SUPPLIED MATERIAL Block Start

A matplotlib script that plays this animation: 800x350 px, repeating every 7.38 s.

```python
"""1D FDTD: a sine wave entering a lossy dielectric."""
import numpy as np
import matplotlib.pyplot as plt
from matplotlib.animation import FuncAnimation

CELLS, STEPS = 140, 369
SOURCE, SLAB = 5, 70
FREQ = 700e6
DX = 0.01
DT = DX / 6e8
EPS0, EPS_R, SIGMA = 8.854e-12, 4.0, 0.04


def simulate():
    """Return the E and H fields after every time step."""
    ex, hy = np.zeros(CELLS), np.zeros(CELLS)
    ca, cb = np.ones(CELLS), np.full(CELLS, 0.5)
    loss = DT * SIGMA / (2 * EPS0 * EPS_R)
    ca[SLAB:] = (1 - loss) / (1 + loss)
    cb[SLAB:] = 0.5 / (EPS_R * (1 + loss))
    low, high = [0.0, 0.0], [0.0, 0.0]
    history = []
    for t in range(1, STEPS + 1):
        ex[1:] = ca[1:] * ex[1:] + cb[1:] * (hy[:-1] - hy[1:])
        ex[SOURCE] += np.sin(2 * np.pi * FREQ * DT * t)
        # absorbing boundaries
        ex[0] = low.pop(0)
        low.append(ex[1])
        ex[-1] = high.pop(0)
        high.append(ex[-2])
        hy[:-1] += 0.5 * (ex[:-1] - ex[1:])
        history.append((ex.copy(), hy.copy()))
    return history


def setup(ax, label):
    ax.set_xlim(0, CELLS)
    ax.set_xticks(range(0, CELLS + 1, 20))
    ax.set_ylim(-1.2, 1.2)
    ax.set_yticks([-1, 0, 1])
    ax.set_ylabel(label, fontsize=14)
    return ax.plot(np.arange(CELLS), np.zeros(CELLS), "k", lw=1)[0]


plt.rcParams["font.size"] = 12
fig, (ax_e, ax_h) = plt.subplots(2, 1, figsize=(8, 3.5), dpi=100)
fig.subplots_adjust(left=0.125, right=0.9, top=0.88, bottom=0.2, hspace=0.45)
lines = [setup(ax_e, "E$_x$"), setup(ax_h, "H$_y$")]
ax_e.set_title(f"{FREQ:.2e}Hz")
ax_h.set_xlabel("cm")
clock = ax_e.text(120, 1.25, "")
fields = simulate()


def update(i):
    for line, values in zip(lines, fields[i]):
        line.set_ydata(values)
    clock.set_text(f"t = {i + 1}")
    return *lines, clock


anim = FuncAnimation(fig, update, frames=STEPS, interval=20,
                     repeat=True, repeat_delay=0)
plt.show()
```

SUPPLIED MATERIAL Block End
SUPPLIED MATERIAL Block Start

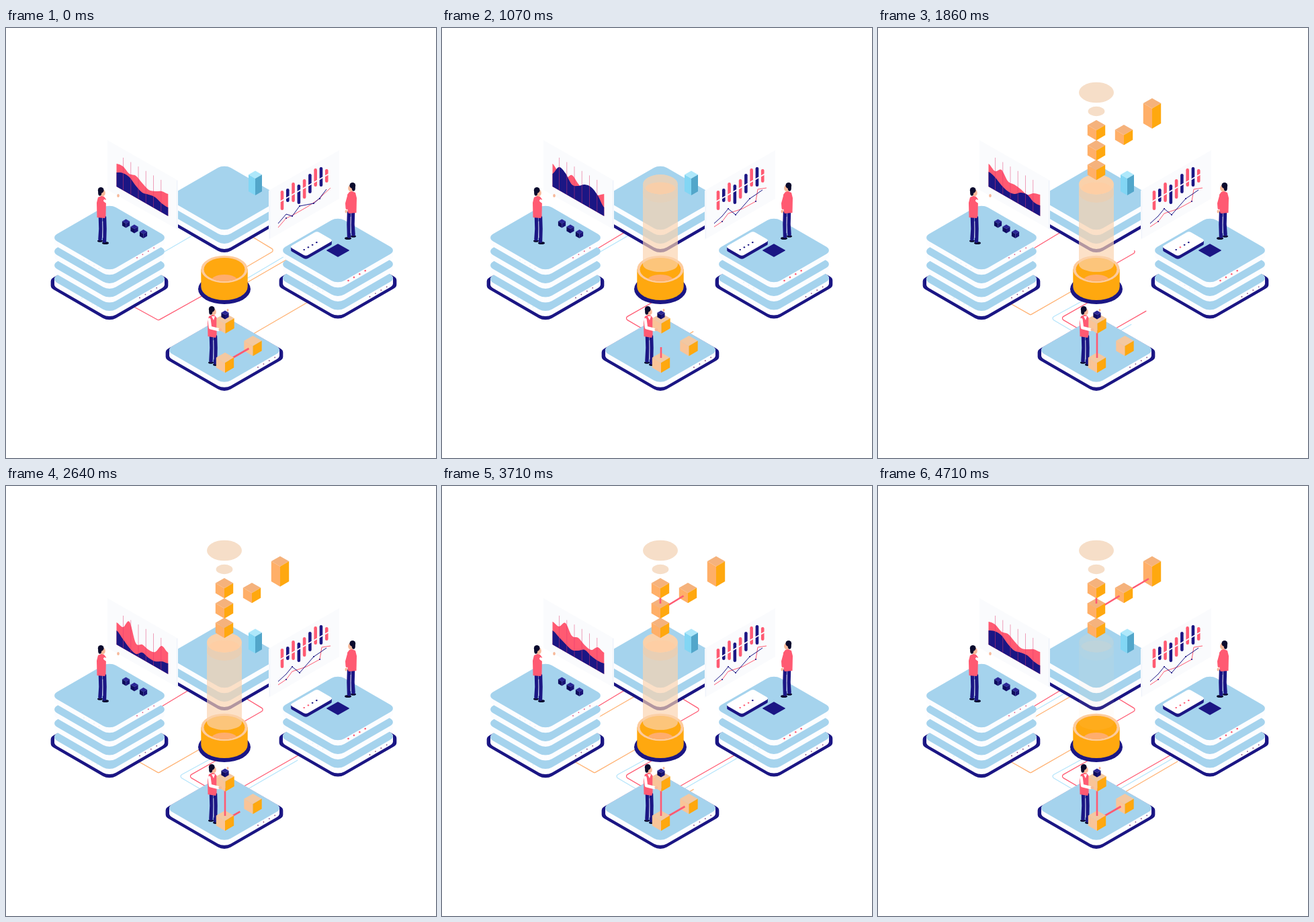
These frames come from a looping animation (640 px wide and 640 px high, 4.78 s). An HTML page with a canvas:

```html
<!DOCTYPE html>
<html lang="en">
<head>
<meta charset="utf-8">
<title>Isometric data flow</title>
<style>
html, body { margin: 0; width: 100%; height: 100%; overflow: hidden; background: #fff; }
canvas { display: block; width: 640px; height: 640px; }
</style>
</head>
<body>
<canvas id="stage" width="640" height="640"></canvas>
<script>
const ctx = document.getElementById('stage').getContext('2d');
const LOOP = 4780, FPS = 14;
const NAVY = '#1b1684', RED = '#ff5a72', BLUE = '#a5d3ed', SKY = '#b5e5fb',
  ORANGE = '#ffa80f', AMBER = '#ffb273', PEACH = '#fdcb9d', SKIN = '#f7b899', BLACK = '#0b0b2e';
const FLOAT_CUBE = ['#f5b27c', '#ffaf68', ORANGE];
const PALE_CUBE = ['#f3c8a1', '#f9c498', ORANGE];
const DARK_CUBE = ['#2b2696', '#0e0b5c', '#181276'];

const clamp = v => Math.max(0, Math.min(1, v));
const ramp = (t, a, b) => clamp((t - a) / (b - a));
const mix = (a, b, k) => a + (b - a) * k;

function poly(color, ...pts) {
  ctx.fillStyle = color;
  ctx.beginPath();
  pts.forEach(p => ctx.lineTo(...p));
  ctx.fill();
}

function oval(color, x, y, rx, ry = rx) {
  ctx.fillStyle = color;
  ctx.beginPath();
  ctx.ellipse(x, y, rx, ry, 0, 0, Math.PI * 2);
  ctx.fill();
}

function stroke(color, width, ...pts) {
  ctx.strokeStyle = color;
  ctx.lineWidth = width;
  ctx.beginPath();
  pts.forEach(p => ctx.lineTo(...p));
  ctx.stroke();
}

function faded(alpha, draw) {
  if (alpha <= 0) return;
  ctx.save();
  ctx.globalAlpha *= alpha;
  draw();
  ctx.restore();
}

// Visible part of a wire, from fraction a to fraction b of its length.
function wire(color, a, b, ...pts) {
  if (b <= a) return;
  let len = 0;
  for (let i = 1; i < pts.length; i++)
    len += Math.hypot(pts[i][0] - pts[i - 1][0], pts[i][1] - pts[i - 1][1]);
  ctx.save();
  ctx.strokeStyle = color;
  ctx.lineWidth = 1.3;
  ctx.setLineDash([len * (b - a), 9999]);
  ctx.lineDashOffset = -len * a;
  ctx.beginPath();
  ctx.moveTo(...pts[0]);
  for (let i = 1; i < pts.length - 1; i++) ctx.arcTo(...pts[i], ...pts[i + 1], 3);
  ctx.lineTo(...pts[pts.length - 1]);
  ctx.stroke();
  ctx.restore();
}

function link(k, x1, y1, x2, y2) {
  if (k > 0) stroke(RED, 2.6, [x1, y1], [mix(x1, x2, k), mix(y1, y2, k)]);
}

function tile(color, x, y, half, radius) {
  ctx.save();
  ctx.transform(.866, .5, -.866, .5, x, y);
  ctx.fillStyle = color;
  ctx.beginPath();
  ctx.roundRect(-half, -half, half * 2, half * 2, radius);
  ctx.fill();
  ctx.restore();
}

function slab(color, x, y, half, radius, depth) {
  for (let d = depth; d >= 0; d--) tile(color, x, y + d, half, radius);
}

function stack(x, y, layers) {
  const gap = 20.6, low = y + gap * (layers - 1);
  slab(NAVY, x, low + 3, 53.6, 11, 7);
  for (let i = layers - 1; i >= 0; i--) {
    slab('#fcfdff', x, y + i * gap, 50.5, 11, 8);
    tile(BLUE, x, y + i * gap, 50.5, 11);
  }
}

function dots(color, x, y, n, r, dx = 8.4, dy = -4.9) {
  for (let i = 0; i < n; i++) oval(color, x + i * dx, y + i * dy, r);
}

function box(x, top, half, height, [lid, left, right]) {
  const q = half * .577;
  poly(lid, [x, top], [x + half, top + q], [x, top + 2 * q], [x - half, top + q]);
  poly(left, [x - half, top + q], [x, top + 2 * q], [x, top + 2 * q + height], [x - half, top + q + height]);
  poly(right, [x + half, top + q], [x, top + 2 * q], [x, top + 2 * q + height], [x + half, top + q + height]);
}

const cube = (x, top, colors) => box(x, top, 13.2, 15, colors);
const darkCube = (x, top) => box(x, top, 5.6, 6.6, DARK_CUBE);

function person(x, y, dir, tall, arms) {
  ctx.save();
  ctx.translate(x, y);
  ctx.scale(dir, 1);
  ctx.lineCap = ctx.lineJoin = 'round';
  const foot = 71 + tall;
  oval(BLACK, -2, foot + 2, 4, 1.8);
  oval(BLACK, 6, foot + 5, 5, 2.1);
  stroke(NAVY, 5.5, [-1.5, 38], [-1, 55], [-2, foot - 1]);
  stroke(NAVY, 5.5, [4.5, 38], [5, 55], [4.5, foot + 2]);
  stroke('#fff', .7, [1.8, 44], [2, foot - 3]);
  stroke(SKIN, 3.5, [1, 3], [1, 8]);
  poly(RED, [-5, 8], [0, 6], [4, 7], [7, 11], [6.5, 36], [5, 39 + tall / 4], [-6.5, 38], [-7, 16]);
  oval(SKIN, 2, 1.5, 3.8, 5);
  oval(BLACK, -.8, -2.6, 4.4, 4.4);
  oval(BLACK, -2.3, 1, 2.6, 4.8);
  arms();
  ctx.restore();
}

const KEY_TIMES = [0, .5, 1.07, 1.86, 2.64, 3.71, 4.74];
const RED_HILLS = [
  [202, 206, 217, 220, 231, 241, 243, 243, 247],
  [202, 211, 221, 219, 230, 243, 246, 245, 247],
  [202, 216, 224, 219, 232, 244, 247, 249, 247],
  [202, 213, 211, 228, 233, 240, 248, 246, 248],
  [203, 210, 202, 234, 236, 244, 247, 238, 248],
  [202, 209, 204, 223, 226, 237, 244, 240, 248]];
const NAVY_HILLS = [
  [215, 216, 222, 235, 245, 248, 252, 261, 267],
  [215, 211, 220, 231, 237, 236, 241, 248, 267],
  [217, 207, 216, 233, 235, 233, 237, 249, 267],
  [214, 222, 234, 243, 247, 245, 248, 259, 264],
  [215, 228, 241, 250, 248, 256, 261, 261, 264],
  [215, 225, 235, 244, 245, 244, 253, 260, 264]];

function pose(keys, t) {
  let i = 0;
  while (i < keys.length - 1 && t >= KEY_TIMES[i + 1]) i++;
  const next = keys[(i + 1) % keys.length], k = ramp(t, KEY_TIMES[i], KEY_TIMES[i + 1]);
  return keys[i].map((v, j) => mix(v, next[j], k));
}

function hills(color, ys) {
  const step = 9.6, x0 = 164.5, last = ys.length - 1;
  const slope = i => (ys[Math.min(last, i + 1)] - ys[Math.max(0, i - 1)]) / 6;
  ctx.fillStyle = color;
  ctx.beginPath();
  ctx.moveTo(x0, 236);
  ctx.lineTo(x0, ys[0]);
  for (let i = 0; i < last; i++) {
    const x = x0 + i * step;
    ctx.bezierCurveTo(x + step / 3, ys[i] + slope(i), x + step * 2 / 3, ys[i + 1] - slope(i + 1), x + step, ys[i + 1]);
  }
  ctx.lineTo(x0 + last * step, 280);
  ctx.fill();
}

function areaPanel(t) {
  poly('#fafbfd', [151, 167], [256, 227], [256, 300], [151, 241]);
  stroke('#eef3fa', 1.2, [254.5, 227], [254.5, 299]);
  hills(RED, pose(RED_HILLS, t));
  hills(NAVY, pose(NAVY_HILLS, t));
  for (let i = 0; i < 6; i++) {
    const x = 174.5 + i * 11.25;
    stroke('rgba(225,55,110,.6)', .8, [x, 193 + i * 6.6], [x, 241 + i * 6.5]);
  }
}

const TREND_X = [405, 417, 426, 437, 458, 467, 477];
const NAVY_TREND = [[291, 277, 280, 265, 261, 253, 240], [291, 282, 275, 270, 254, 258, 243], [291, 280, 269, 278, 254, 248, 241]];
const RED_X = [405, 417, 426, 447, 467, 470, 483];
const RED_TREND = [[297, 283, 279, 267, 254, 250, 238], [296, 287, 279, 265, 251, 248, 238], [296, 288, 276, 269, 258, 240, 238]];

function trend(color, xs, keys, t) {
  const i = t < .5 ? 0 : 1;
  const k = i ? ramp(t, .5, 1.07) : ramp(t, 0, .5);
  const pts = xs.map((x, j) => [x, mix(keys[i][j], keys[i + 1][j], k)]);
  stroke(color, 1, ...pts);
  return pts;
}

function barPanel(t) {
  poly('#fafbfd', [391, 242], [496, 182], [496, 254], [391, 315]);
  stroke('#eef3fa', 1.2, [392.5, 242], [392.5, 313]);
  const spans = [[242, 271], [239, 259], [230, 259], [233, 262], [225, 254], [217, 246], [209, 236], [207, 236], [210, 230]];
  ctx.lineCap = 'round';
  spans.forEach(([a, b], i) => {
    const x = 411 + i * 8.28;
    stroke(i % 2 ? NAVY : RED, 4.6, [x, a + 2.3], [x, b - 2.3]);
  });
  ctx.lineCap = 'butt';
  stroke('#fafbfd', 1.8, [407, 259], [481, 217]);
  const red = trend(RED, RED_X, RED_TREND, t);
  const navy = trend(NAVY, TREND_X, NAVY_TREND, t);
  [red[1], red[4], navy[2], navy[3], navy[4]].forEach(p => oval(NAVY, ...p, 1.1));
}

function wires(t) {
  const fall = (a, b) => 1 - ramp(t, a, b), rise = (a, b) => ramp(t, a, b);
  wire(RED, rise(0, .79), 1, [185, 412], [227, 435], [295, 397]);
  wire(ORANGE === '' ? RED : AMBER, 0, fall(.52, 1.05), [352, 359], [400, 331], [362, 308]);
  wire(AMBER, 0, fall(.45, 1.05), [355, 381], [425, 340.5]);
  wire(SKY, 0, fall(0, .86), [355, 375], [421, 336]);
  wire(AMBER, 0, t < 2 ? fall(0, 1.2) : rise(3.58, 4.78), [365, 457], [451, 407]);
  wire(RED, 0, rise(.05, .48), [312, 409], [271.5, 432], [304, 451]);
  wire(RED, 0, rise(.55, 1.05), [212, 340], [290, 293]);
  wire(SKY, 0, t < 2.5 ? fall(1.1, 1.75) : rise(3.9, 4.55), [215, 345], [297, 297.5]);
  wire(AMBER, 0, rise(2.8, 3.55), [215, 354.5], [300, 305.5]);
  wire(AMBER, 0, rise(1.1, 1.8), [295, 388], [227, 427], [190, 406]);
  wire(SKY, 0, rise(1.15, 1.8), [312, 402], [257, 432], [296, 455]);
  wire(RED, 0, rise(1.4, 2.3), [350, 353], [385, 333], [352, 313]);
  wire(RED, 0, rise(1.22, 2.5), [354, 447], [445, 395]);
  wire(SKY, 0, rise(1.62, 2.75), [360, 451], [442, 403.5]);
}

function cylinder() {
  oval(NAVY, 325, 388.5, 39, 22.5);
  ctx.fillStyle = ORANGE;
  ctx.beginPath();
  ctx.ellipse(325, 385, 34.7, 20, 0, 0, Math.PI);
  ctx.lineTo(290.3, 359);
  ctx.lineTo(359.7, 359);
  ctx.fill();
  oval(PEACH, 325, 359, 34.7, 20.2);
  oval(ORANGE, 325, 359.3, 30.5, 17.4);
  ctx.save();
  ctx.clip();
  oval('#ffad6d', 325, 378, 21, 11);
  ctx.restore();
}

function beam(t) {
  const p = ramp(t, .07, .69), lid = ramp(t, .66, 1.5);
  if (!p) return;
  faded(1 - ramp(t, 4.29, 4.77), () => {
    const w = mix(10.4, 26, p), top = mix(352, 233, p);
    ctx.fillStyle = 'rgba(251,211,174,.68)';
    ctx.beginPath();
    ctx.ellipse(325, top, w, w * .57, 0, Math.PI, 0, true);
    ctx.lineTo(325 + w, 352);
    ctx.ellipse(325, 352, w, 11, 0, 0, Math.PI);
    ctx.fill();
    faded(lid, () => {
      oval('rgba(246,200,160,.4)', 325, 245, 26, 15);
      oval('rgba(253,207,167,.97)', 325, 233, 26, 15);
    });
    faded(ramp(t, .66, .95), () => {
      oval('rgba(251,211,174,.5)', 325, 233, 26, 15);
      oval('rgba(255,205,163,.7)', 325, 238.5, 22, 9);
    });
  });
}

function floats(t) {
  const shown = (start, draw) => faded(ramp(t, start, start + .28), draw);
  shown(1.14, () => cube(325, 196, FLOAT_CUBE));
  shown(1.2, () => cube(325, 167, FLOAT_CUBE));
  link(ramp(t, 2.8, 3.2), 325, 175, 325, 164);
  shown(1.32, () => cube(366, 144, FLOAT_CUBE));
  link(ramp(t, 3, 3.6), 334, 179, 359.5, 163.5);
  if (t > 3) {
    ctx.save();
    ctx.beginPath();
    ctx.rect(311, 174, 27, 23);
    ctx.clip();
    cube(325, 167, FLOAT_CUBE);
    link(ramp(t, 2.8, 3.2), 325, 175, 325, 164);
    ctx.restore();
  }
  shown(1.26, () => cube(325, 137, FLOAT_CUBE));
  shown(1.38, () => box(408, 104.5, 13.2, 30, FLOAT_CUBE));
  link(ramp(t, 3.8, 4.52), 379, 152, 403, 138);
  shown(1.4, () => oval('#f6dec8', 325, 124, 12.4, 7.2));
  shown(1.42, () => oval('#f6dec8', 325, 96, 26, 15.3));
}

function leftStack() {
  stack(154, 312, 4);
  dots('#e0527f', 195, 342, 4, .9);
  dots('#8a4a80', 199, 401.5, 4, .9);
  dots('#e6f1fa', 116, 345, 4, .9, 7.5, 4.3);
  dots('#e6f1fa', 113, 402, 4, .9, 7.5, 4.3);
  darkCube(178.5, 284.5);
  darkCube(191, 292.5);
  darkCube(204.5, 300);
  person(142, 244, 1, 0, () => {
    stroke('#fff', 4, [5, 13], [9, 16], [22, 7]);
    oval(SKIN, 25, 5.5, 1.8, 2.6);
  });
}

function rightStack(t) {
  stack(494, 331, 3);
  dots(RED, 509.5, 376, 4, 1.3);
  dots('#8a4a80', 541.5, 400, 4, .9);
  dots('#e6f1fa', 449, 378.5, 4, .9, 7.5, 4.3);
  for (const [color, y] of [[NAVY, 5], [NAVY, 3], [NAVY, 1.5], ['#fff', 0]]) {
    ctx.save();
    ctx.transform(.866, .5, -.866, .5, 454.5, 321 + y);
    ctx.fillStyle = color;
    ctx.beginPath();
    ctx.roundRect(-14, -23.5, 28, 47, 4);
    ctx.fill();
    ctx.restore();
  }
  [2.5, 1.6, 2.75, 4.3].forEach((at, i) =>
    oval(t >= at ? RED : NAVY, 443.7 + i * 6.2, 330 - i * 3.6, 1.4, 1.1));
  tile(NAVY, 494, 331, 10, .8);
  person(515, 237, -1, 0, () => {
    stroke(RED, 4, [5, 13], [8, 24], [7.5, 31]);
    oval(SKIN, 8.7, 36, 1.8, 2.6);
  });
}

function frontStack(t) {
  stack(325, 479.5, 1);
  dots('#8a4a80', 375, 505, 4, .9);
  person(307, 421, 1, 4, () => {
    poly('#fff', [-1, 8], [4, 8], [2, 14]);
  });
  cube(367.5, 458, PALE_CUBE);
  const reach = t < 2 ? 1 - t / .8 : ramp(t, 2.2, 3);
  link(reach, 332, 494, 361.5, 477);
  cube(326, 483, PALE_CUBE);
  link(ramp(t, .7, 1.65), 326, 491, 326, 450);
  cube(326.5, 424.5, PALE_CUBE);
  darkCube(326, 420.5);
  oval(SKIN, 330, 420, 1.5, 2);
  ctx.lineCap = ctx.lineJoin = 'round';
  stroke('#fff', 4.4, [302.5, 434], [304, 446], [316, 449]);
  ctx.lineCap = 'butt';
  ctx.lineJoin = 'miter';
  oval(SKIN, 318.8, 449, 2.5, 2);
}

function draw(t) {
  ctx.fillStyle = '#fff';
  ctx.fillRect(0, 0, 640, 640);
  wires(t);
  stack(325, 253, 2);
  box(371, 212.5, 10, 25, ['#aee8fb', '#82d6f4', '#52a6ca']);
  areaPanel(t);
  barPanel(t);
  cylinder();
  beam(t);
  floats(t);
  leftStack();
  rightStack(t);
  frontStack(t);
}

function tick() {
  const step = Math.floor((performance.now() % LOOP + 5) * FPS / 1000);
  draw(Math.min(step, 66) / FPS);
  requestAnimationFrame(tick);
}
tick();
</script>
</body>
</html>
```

SUPPLIED MATERIAL Block End

Search the listing for the string "high". Copy each line where it is found.

* [YOUR SOLUTION]
    low, high = [0.0, 0.0], [0.0, 0.0]
        ex[-1] = high.pop(0)
        high.append(ex[-2])
These frames come from a looping animation (640 px wide and 640 px high, 4.78 s). An HTML page with a canvas:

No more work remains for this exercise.